::: RECORDS SUPPLIED :::

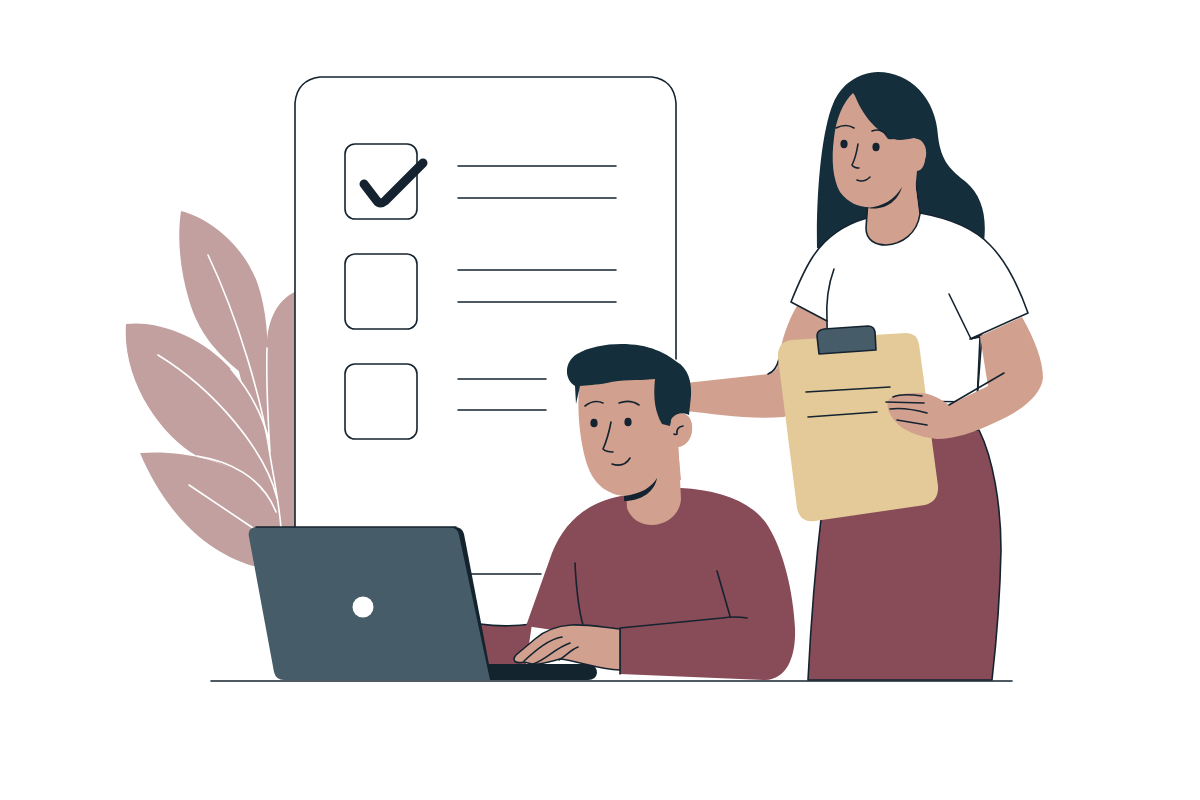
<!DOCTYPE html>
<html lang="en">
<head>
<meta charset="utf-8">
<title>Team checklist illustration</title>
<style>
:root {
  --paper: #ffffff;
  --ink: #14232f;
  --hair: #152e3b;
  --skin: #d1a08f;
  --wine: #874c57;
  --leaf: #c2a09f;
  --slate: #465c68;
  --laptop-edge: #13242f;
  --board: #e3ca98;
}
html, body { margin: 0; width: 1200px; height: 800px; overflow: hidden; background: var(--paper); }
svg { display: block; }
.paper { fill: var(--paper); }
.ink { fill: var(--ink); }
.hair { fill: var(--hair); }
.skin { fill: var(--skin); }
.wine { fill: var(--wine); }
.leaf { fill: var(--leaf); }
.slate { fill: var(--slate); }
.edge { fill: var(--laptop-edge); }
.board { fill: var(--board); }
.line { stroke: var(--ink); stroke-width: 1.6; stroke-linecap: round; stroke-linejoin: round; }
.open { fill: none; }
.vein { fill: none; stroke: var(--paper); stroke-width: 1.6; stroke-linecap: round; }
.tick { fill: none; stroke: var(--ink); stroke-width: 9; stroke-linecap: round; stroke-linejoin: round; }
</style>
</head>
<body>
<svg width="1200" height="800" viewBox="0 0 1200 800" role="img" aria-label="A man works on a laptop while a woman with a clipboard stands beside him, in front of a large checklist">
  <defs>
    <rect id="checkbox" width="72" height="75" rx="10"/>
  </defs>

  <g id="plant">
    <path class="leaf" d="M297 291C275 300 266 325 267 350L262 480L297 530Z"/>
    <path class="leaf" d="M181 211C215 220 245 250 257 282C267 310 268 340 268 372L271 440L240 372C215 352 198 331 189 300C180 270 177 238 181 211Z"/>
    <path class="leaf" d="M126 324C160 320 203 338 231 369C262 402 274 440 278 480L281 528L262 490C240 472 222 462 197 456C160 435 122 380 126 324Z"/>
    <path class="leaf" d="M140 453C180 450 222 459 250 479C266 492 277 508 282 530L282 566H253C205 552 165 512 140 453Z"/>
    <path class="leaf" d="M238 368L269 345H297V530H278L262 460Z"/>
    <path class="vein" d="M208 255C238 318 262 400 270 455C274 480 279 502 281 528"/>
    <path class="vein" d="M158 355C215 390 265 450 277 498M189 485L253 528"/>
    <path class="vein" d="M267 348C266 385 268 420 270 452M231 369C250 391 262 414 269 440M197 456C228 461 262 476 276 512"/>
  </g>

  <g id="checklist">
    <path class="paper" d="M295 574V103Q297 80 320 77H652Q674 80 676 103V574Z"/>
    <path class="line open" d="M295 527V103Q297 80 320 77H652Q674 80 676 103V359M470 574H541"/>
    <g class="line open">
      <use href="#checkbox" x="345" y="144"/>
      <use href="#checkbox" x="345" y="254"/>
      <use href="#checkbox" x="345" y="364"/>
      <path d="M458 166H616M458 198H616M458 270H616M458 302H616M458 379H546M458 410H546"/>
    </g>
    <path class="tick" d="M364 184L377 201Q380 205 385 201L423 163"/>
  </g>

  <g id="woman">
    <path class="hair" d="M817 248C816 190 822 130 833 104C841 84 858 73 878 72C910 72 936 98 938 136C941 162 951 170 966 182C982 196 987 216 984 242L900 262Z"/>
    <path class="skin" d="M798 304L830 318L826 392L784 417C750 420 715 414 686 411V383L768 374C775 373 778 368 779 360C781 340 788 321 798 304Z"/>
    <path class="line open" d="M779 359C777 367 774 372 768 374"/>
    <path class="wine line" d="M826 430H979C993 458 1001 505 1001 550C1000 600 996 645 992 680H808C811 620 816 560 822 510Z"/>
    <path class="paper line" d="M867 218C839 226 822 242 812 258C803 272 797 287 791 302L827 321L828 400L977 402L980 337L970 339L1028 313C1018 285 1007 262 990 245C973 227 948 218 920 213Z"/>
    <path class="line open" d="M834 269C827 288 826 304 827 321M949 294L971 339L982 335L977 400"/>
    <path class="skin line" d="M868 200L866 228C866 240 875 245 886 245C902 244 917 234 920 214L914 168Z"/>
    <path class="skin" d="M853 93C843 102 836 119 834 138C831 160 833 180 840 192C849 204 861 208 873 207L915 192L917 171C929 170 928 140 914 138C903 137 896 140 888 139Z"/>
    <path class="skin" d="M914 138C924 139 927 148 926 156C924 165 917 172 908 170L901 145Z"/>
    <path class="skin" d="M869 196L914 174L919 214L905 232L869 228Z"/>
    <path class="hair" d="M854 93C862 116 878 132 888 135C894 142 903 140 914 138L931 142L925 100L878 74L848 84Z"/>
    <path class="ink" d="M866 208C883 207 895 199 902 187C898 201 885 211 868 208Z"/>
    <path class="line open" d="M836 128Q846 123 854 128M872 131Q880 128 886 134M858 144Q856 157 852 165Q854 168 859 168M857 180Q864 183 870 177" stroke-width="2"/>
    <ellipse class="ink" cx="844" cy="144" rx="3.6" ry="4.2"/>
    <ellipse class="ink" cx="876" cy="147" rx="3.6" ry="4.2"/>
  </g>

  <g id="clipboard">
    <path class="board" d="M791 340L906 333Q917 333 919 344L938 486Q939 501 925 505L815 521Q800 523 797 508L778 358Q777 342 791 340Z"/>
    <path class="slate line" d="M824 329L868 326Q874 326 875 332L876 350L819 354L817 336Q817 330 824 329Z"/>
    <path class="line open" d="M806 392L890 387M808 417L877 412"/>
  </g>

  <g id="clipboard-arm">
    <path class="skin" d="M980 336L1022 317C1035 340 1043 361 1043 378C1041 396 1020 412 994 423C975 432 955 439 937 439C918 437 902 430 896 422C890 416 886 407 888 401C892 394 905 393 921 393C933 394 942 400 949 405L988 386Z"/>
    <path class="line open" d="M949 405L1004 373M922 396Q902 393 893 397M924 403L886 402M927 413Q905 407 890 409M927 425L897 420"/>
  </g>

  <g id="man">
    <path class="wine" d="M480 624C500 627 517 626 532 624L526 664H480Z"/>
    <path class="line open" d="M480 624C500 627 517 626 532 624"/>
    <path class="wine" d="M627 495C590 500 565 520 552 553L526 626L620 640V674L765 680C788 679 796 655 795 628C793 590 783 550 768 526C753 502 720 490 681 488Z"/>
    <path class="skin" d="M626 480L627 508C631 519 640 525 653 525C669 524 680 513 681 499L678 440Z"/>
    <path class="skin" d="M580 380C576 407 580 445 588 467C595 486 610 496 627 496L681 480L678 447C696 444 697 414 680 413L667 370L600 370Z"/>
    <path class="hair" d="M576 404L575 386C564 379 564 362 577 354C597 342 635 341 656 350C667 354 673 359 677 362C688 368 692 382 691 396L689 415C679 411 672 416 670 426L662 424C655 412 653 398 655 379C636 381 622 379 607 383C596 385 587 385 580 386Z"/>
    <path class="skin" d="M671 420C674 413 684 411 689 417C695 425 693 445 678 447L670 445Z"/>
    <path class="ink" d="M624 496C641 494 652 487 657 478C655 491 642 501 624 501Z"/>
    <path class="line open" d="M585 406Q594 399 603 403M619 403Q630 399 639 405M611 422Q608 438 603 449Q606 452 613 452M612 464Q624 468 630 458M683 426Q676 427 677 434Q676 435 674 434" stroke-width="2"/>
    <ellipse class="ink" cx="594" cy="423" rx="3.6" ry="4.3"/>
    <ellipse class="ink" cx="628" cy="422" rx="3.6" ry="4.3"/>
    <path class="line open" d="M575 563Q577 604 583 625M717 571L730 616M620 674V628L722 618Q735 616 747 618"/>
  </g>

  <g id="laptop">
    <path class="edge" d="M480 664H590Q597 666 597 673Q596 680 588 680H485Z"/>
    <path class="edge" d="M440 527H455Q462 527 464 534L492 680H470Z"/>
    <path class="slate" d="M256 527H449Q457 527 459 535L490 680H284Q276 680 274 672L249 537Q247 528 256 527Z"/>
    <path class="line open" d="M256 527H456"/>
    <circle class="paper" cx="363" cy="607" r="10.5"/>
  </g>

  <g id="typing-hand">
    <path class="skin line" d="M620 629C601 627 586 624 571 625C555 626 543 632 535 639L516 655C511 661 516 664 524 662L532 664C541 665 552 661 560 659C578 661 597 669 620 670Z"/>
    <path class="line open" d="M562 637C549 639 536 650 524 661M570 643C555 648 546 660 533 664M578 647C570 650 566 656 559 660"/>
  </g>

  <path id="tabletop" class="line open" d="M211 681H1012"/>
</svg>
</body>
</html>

:::

▸ **WORK ITEM**
Scan the lines above for the word "width". Return each one that has it.

▸ **RESULT FOR THIS EXERCISE**
html, body { margin: 0; width: 1200px; height: 800px; overflow: hidden; background: var(--paper); }
.line { stroke: var(--ink); stroke-width: 1.6; stroke-linecap: round; stroke-linejoin: round; }
.vein { fill: none; stroke: var(--paper); stroke-width: 1.6; stroke-linecap: round; }
.tick { fill: none; stroke: var(--ink); stroke-width: 9; stroke-linecap: round; stroke-linejoin: round; }
<svg width="1200" height="800" viewBox="0 0 1200 800" role="img" aria-label="A man works on a laptop while a woman with a clipboard stands beside him, in front of a large checklist">
    <rect id="checkbox" width="72" height="75" rx="10"/>
    <path class="line open" d="M836 128Q846 123 854 128M872 131Q880 128 886 134M858 144Q856 157 852 165Q854 168 859 168M857 180Q864 183 870 177" stroke-width="2"/>
    <path class="line open" d="M585 406Q594 399 603 403M619 403Q630 399 639 405M611 422Q608 438 603 449Q606 452 613 452M612 464Q624 468 630 458M683 426Q676 427 677 434Q676 435 674 434" stroke-width="2"/>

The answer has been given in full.